**Data in this exercise**
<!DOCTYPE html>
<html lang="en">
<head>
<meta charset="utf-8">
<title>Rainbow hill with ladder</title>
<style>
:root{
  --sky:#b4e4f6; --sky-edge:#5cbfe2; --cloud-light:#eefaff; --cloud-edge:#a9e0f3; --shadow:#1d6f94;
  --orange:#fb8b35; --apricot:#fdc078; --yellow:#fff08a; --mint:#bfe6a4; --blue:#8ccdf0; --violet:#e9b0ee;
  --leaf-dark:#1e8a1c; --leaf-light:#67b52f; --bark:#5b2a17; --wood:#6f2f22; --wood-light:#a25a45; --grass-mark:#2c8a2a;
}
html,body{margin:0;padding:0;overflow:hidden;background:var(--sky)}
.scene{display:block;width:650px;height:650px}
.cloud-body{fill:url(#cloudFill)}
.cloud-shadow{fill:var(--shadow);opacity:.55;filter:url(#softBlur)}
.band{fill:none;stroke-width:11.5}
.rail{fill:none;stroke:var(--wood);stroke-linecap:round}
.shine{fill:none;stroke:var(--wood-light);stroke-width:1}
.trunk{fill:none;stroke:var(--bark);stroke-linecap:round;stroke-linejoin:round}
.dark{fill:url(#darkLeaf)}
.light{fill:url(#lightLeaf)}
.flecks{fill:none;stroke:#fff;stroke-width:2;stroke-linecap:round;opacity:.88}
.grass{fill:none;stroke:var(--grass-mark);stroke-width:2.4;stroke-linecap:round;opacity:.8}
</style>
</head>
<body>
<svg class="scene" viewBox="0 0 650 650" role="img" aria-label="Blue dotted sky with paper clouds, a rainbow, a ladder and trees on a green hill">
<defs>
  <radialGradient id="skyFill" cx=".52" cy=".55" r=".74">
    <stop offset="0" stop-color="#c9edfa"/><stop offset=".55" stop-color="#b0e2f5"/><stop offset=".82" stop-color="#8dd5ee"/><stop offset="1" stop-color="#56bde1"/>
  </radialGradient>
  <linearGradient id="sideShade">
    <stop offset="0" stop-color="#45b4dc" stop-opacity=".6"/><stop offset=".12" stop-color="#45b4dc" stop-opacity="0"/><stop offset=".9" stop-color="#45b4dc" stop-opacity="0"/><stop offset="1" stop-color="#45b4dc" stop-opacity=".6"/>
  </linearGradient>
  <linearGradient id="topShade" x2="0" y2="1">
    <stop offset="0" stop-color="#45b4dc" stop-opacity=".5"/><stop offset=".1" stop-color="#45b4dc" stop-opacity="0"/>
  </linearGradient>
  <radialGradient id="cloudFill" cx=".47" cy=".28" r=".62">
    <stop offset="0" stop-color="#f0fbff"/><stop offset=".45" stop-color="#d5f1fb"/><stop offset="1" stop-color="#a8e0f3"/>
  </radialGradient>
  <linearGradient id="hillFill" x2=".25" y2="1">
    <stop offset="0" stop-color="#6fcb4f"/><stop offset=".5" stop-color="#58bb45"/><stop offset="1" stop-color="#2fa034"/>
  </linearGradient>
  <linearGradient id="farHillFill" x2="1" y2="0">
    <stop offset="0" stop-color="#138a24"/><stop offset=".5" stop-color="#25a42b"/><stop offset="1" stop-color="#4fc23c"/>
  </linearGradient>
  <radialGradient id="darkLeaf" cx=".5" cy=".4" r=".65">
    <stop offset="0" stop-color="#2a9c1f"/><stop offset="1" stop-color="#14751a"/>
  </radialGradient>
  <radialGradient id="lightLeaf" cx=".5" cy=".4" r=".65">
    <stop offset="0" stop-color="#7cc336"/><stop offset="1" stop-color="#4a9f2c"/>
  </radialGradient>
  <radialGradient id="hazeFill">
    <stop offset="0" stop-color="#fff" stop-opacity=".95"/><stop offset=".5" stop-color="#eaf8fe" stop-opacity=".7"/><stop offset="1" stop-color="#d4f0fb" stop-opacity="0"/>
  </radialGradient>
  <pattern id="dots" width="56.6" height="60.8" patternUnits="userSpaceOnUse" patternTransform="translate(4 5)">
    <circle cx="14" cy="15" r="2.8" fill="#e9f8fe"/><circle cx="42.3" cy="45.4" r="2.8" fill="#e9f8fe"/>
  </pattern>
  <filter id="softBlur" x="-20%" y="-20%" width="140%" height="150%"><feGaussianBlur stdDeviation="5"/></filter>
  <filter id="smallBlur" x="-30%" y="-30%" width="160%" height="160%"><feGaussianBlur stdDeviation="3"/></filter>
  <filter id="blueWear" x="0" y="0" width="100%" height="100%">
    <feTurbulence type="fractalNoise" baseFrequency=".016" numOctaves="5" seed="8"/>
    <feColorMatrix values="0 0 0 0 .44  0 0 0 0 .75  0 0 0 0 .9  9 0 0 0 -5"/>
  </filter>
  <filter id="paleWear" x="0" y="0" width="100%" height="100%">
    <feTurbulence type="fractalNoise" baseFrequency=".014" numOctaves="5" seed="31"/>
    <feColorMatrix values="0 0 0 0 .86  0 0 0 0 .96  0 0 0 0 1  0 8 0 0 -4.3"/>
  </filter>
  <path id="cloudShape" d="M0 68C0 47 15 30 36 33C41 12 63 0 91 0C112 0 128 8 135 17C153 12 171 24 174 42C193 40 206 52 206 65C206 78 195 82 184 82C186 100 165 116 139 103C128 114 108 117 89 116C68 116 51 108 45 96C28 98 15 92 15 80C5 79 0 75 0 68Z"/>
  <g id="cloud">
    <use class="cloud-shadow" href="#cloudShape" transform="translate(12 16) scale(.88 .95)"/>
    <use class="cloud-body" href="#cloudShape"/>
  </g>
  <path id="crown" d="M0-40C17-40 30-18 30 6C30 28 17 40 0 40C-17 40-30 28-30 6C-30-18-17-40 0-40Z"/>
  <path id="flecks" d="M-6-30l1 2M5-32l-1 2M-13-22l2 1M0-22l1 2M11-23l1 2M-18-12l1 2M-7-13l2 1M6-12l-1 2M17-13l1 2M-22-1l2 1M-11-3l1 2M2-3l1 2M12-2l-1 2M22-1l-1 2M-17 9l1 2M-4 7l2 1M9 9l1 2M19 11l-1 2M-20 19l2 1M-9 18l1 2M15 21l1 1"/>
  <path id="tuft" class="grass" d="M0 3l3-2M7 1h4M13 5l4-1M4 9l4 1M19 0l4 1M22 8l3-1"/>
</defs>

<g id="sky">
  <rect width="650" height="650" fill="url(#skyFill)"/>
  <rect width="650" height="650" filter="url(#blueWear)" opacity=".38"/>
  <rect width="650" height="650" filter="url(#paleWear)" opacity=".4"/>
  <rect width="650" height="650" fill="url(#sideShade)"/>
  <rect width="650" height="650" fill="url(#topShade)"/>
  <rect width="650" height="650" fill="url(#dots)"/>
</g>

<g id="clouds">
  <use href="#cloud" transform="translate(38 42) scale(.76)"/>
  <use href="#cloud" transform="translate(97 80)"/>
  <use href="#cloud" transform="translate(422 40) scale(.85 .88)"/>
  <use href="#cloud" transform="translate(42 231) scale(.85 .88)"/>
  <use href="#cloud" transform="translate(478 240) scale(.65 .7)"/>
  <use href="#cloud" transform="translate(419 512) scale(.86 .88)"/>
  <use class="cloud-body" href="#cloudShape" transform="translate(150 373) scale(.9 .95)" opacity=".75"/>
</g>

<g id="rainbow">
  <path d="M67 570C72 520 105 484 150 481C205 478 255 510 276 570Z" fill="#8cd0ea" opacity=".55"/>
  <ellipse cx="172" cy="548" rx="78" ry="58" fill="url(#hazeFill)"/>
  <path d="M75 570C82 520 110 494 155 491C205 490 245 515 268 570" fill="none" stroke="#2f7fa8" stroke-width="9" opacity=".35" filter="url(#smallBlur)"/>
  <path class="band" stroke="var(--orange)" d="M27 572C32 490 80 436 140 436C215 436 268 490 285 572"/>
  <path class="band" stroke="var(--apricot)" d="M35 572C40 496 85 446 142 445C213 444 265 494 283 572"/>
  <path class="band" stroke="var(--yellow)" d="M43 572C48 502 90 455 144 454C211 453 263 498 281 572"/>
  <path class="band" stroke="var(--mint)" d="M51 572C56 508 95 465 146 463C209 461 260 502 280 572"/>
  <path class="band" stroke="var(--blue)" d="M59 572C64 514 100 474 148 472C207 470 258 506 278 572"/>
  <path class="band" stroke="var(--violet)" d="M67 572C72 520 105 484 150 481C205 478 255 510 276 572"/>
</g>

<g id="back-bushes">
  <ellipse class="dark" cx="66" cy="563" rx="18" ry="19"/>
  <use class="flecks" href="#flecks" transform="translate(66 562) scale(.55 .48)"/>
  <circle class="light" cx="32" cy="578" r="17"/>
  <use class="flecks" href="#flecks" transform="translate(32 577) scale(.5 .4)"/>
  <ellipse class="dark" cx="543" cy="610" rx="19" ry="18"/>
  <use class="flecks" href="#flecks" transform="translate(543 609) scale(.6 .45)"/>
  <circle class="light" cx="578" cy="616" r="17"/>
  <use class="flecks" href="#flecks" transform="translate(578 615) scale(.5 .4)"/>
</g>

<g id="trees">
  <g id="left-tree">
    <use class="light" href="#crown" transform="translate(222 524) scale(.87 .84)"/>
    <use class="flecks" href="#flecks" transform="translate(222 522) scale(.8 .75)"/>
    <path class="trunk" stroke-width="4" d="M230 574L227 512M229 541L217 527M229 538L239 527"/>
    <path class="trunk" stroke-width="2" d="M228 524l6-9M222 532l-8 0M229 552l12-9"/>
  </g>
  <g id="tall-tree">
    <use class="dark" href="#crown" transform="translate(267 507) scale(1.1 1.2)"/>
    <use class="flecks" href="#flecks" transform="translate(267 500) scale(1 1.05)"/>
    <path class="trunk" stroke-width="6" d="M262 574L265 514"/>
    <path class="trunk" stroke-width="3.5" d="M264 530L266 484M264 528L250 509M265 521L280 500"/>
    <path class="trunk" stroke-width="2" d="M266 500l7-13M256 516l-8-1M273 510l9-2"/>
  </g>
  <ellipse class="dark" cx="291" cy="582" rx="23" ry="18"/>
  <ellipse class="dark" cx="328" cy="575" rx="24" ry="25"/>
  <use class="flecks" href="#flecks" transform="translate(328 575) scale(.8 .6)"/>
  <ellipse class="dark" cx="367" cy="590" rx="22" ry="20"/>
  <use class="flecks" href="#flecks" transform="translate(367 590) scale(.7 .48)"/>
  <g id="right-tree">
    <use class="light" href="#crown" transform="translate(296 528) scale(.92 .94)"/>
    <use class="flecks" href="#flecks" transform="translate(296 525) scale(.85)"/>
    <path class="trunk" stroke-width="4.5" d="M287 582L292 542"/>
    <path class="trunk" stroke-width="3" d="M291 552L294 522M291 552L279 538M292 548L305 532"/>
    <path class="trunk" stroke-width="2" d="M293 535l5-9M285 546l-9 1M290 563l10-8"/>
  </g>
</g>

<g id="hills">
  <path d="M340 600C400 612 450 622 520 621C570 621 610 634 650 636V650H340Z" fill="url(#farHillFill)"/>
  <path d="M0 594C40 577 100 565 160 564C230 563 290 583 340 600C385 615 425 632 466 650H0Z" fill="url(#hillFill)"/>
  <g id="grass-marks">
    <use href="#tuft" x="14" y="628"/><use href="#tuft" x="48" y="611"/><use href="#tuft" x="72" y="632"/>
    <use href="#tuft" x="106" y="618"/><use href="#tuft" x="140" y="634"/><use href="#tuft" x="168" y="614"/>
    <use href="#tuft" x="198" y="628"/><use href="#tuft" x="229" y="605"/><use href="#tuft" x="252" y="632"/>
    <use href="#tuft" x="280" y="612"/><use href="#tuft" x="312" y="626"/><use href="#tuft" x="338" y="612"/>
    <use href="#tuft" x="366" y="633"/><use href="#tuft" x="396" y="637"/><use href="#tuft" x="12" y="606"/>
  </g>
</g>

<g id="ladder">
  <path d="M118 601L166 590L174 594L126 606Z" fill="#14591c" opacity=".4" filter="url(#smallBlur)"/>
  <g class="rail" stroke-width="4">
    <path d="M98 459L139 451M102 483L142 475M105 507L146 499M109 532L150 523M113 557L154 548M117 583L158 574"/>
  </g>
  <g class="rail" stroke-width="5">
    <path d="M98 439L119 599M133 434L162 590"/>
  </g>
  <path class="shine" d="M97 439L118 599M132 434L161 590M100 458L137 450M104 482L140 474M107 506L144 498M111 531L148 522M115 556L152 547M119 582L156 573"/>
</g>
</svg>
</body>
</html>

**Action item**
Extract every line containing the string "circle" from the material.

**Task solution**
    <circle cx="14" cy="15" r="2.8" fill="#e9f8fe"/><circle cx="42.3" cy="45.4" r="2.8" fill="#e9f8fe"/>
  <circle class="light" cx="32" cy="578" r="17"/>
  <circle class="light" cx="578" cy="616" r="17"/>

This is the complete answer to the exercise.